[[ Data extract open ]]
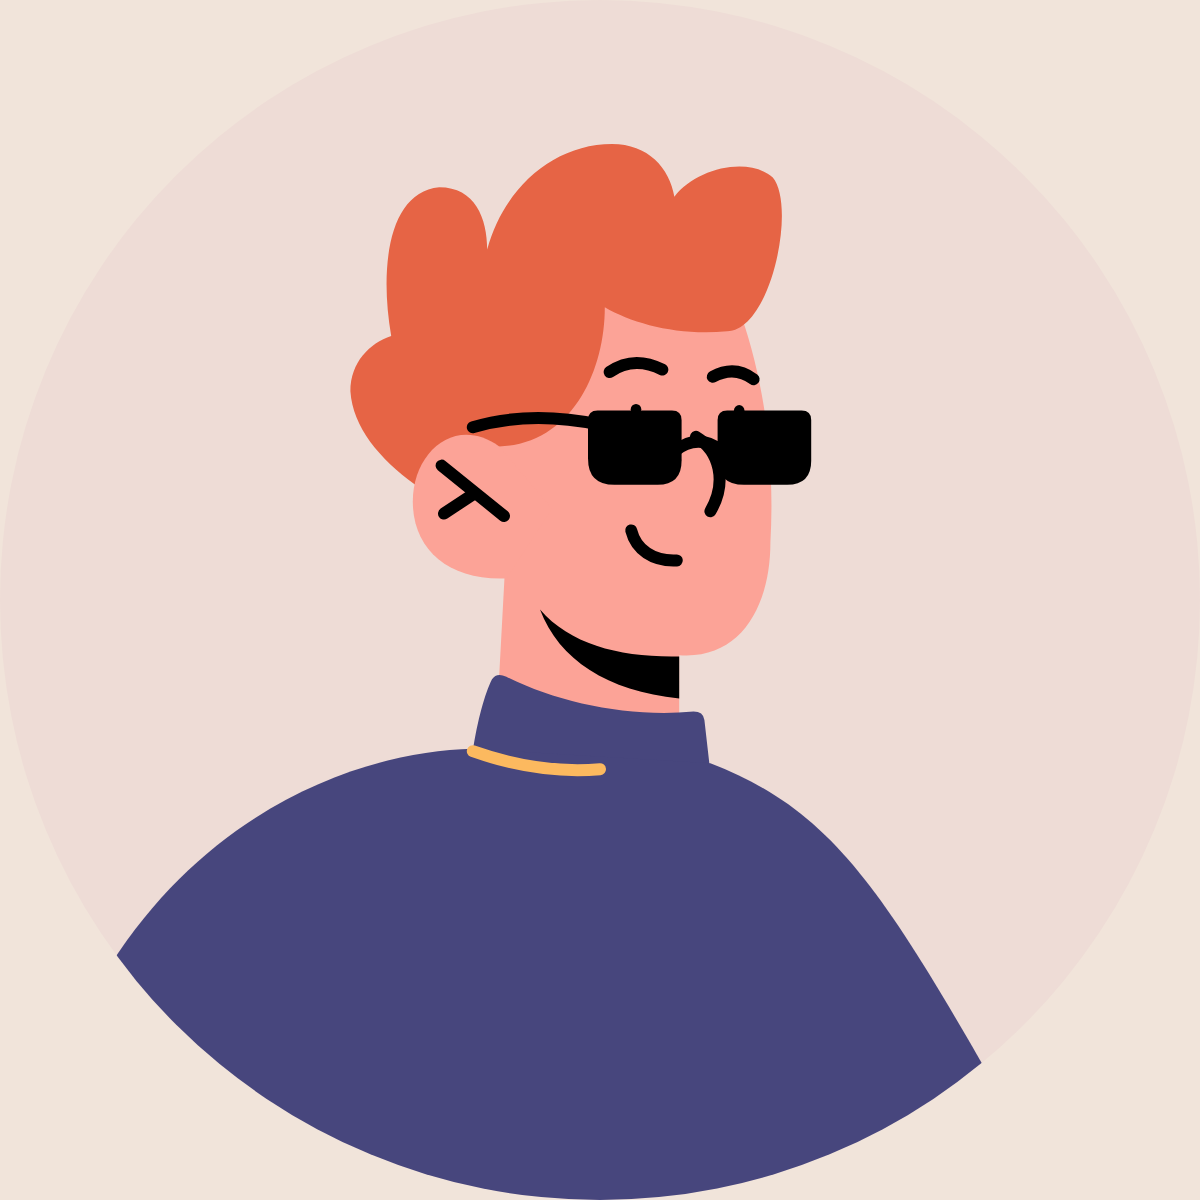
<!DOCTYPE html>
<html lang="en">
<head>
<meta charset="utf-8">
<title>Avatar with sunglasses</title>
<style>
  :root {
    --backdrop: #f1e4da;
    --disc: #eedcd6;
    --ink: #000000;
    --hair: #e66445;
    --skin: #fca397;
    --sweater: #47467d;
    --trim: #fcb95f;
  }
  html, body { margin: 0; padding: 0; overflow: hidden; background: var(--backdrop); }
  .avatar { display: block; width: 1200px; height: 1200px; }
  .backdrop { fill: var(--backdrop); }
  .disc { fill: var(--disc); }
  .solid { fill: var(--ink); }
  .hair { fill: var(--hair); }
  .skin { fill: var(--skin); }
  .sweater { fill: var(--sweater); }
  .line { fill: none; stroke: var(--ink); stroke-width: 5; stroke-linecap: round; stroke-linejoin: round; }
  .trim { fill: none; stroke: var(--trim); stroke-width: 5; stroke-linecap: round; }
</style>
</head>
<body>
<svg class="avatar" viewBox="0 0 500 500" role="img" aria-label="Red-haired person in sunglasses and a navy turtleneck">
  <defs>
    <clipPath id="disc-clip"><circle cx="250" cy="250" r="250"/></clipPath>
    <path id="lens" d="M4 0H35Q39 0 39 4V21Q39 31 29 31H11Q0 31 0 20V4Q0 0 4 0Z"/>
  </defs>

  <g id="background">
    <rect class="backdrop" width="500" height="500"/>
    <circle class="disc" cx="250" cy="250" r="250"/>
  </g>

  <g id="person" clip-path="url(#disc-clip)">
    <g id="head">
      <path class="skin" d="M211 226L207 300H283V273C309 275 321 252 321 226C323 190 318 158 309 132L250 120L205 185Z"/>
      <path class="solid" d="M225 254C238 269 259 274 283 273.500V291C253 288 233 275 225 254Z"/>
      <path class="hair" d="M173 202C158 191 147 178 146 163C146 151 154 143 163 140C158 111 162 80 183 78C198 78 203 91 203 104C210 78 231 60 255 60C270 60 279 70 281 82C290 70 312 65 322 74C332 86 321 138 303 138C283 140 264 135 252 128C252 155 238 185 208 186L190 196Z"/>
      <path class="skin" d="M208 186C190 173 172 188 172 209C172 229 187 242 211 241L230 212Z"/>
      <path class="line" d="M184 194L210 215M185 214L197 206"/>
    </g>

    <g id="face">
      <path class="line" d="M254 155Q264 148 276 154M297 157Q306 152 314 158"/>
      <path class="line" d="M290 182C300 188 303 201 296 213"/>
      <path class="line" d="M263 221C265 229 272 234 282 233.500"/>
    </g>

    <g id="sunglasses">
      <path class="line" d="M197 178C214 173 231 173 250 177"/>
      <path class="line" d="M281 188Q291 180 301 188"/>
      <use href="#lens" class="solid" x="245" y="171"/>
      <use href="#lens" class="solid" x="299" y="171"/>
      <circle class="solid" cx="265" cy="170.500" r="2.200"/>
      <circle class="solid" cx="308" cy="171" r="2.200"/>
    </g>

    <g id="turtleneck">
      <path class="sweater" d="M197 313C199 300 202 289 205 283Q207 280 211 282C233 293 262 299 289 296.500Q293 296.500 293.500 300L296 322L260 345Z"/>
      <path class="sweater" d="M197 312C152 313 88 336 46 402V500H412V448C366 368 345 337 296 318Z"/>
      <path class="trim" d="M197 313C214 319 232 322 250 320.500"/>
    </g>
  </g>
</svg>
</body>
</html>
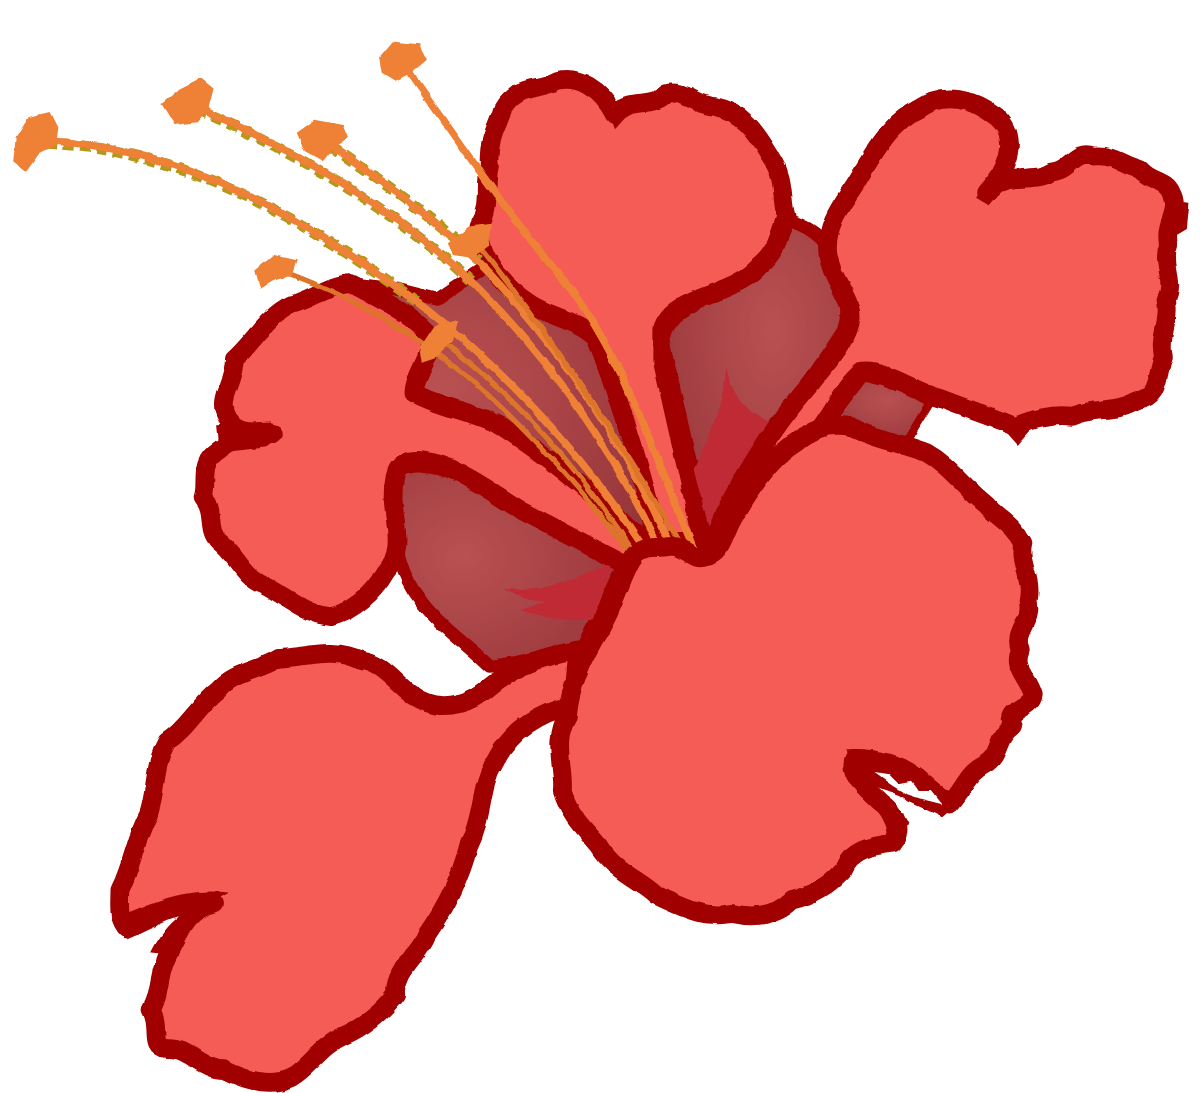
<!DOCTYPE html>
<html lang="en">
<head>
<meta charset="utf-8">
<title>Red blossom</title>
<style>
:root{
  --paper:#ffffff;
  --petal:#f55c54;
  --outline:#a00303;
  --shade-light:#b95152;
  --shade-dark:#98363b;
  --flare:#bf2c35;
  --stamen:#ee8136;
  --stamen-deep:#dc742c;
  --fringe:#b3981a;
}
html,body{margin:0;padding:0;background:var(--paper);overflow:hidden}
.canvas{display:block;width:1200px;height:1093px;background:var(--paper)}
.petal{fill:var(--petal);stroke:var(--outline);stroke-width:7.2;stroke-linejoin:round;stroke-linecap:round}
.neck{fill:var(--petal)}
.notch{fill:var(--outline)}
.recess{stroke:var(--outline);stroke-width:5;stroke-linejoin:round}
.recess-small{stroke-width:3}
.flare{fill:var(--flare)}
.filaments{fill:none;stroke:var(--stamen);stroke-width:2.8;stroke-linecap:round}
.filaments .fine{stroke:var(--stamen-deep);stroke-width:2}
.fringe{fill:none;stroke:var(--fringe);stroke-width:4.4;stroke-dasharray:4 2.4}
.anthers{fill:var(--stamen)}
.gap{fill:var(--paper)}
</style>
</head>
<body>
<svg class="canvas" viewBox="0 0 461 420" role="img" aria-label="Red five-petalled flower with long orange stamens">
  <defs>
    <radialGradient id="recess-left" cx=".3" cy=".45" r=".8">
      <stop offset="0" stop-color="var(--shade-light)"/><stop offset="1" stop-color="var(--shade-dark)"/>
    </radialGradient>
    <radialGradient id="recess-right" cx=".6" cy=".35" r=".75">
      <stop offset="0" stop-color="var(--shade-light)"/><stop offset="1" stop-color="var(--shade-dark)"/>
    </radialGradient>
    <filter id="ragged" x="-5%" y="-5%" width="110%" height="110%">
      <feTurbulence type="fractalNoise" baseFrequency=".16" numOctaves="2" seed="4" result="grain"/>
      <feDisplacementMap in="SourceGraphic" in2="grain" scale="1.6" xChannelSelector="R" yChannelSelector="G"/>
    </filter>
  </defs>

  <g id="flower" filter="url(#ragged)">
    <g id="recesses">
      <path class="notch" d="M238 200L262 196L292 176L290 200L268 222L240 222Z"/>
      <path class="recess" fill="url(#recess-left)" d="M135 109L152 111L168 115L187 102L206 116C226 121 238 130 240 150L250 207L204 180L160 152Z"/>
      <path class="recess" fill="url(#recess-right)" d="M254 128C262 116 284 113 300 84C310 86 318 92 319 98C322 108 328 116 324 127C312 146 296 166 272 207Z"/>
      <path class="flare" d="M279 141C278 158 270 172 264 186L270 205L298 163C287 159 281 152 279 141Z"/>
      <path class="recess" fill="url(#recess-left)" d="M152 182C160 174 184 184 206 196L240 216L224 248C212 251 200 255 188 256C180 248 168 240 161 230C154 221 149 207 152 182Z"/>
      <path class="flare" d="M193 226C208 229 220 222 236 216L228 238C216 239 207 237 200 234L210 231C203 231 198 229 193 226Z"/>
      <path class="recess recess-small" fill="url(#recess-right)" d="M316 166L332 145C341 147 351 151 357 155L348 170L334 167Z"/>
    </g>

    <g id="back-petals">
      <path class="petal" d="M253 208C247 182 238 154 229 130C222 123 212 122 204 117C193 110 184 99 184 87C189 79 186 72 188 64C187 53 192 47 193 42C199 32 207 35 214 31C222 29 231 34 236 44C242 37 250 42 256 36C262 34 268 41 275 41C286 43 291 52 296 60C302 69 300 77 302 83C299 92 298 97 292 102C284 111 272 112 262 118C255 122 252 129 254 140C257 162 264 184 270 208Z"/>
      <path class="neck" d="M226 122L251 122L251 140L265 202L257 202L240 147Z"/>
      <path class="notch" d="M230 34L236 50L245 40L240 38L236 42Z"/>

      <path class="petal" d="M273 209C283 186 297 164 311 148C318 139 326 131 327 122C327 114 319 107 318 97C317 86 324 78 329 70C336 58 343 46 353 42C363 35 374 38 383 45C390 51 390 62 379 74C388 65 397 71 404 66C411 66 413 57 420 60C428 59 432 64 438 65C442 70 448 69 450 74C454 81 447 86 449 94C446 101 452 108 448 115C450 123 445 129 447 137C444 145 446 152 437 154C428 159 421 156 412 160C405 159 396 161 390 164C381 160 371 157 361 153C350 150 341 142 331 143C323 149 319 162 309 172C297 182 286 194 273 209Z"/>
      <path class="notch" d="M384 44C390 53 383 65 375 76L380 79C386 72 390 70 398 70L391 66L387 66C393 58 391 50 384 44Z"/>
      <path class="notch" d="M451 77L457 78L456 88L451 91Z"/>
      <path class="notch" d="M384 163L398 163L391 171Z"/>

      <path class="petal" d="M250 212C234 194 214 178 193 164C182 158 170 157 159 151C159 145 165 138 166 130C160 122 148 116 135 109C127 109 120 115 112 117C103 121 97 132 90 138C90 147 83 153 87 160C91 168 97 165 105 167C96 167 90 168 84 173C76 178 80 185 78 191C83 197 79 203 84 208C91 213 93 222 102 225C110 229 117 236 127 237C136 235 144 227 148 220C156 211 151 201 151 191C151 181 153 176 162 177C174 178 187 188 200 196L242 218Z"/>
      <path class="notch" d="M83 163L104 162C107 165 106 170 102 172L84 174Z"/>

      <path class="petal" d="M222 250C210 252 199 255 188 264C181 270 172 273 164 270C154 267 149 255 139 254C128 248 116 253 107 253C99 258 90 258 84 265C76 271 72 280 64 285C59 294 60 304 57 313C52 322 51 332 46 342C46 348 45 353 49 357C58 353 69 346 82 347C73 349 70 356 66 364C60 374 62 382 58 388C62 395 57 402 64 403C72 402 77 411 86 411C94 415 104 418 112 414C119 410 123 402 132 398C139 395 147 389 152 382C151 373 161 367 164 359C171 349 177 337 180 325C186 313 184 303 190 293C196 281 207 274 220 271Z"/>
      <path class="notch" d="M46 352C60 346 72 341 88 343C77 349 72 357 67 367L58 366C61 360 65 355 69 352C61 352 54 356 49 361Z"/>
    </g>

    <g id="stamens">
      <g class="fringe">
        <path d="M18 55C66 57 112 80 160 116"/>
        <path d="M76 42C110 57 150 79 181 108"/>
        <path d="M127 56C147 70 166 83 184 100"/>
      </g>
      <g class="filaments">
        <path d="M16 54C70 56 118 84 164 119C198 146 226 178 247 210"/>
        <path d="M75 41C112 57 154 81 184 111C216 143 238 178 254 212"/>
        <path d="M126 55C150 72 176 90 196 114C222 144 244 178 259 213"/>
        <path d="M156 26C174 51 192 78 211 101C238 131 251 174 267 212"/>
        <path class="fine" d="M108 104C144 117 174 137 200 164C216 180 230 196 241 212"/>
        <path class="fine" d="M183 93C205 121 232 158 263 212"/>
        <path class="fine" d="M170 131C198 152 224 182 244 213"/>
      </g>
      <g class="anthers">
        <path d="M6 53L11 45L19 43L22 49L21 56L15 59L10 66L5 62Z"/>
        <path d="M62 40L69 34L77 30L82 34L80 42L76 47L67 48Z"/>
        <path d="M114 51L121 46L132 48L134 53L128 57L124 62L117 58Z"/>
        <path d="M146 22L151 16L161 17L164 23L158 28L152 31L147 28Z"/>
        <path d="M98 104L105 98L114 100L112 106L105 108L100 111Z"/>
        <path d="M172 94L180 87L189 86L188 94L181 99L174 98Z"/>
        <path d="M161 134L167 125L176 123L174 131L168 137L162 139Z"/>
      </g>
    </g>

    <g id="front-petal">
      <path class="petal" d="M244 213C238 222 237 231 231 241C224 252 219 264 218 275C212 285 217 296 216 304C219 314 225 319 230 325C236 335 246 338 252 344C263 349 270 353 281 351C290 353 298 352 304 346C312 344 319 340 324 334C327 327 334 325 343 324C347 319 345 313 338 308C333 303 326 298 328 292C335 294 342 292 348 298C354 302 360 304 365 309C371 302 372 297 378 294C385 290 382 284 389 279C386 272 396 273 397 267C395 260 389 257 392 250C389 242 397 239 395 231C397 222 391 216 393 209C389 201 383 199 379 194C370 187 365 179 356 174C346 170 336 169 327 164C317 162 311 166 306 170C296 176 289 187 283 197C278 204 278 213 271 214C266 216 263 209 257 210C252 211 249 209 244 213Z"/>
      <path class="notch" d="M325 288C338 287 350 291 357 298L369 308L362 314L349 308C345 304 338 304 335 301L349 316L345 327L331 329L341 320C340 311 326 302 325 288Z"/>
      <path class="gap" d="M336 297L342 298L345 301L350 300L353 304L358 304L362 309L354 307L348 305L343 302Z"/>
    </g>
  </g>
</svg>
</body>
</html>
[[ Data extract closed ]]
What you should do:
Give the count of lines in the data shown above that contain "width", and nothing else.

Task output:
12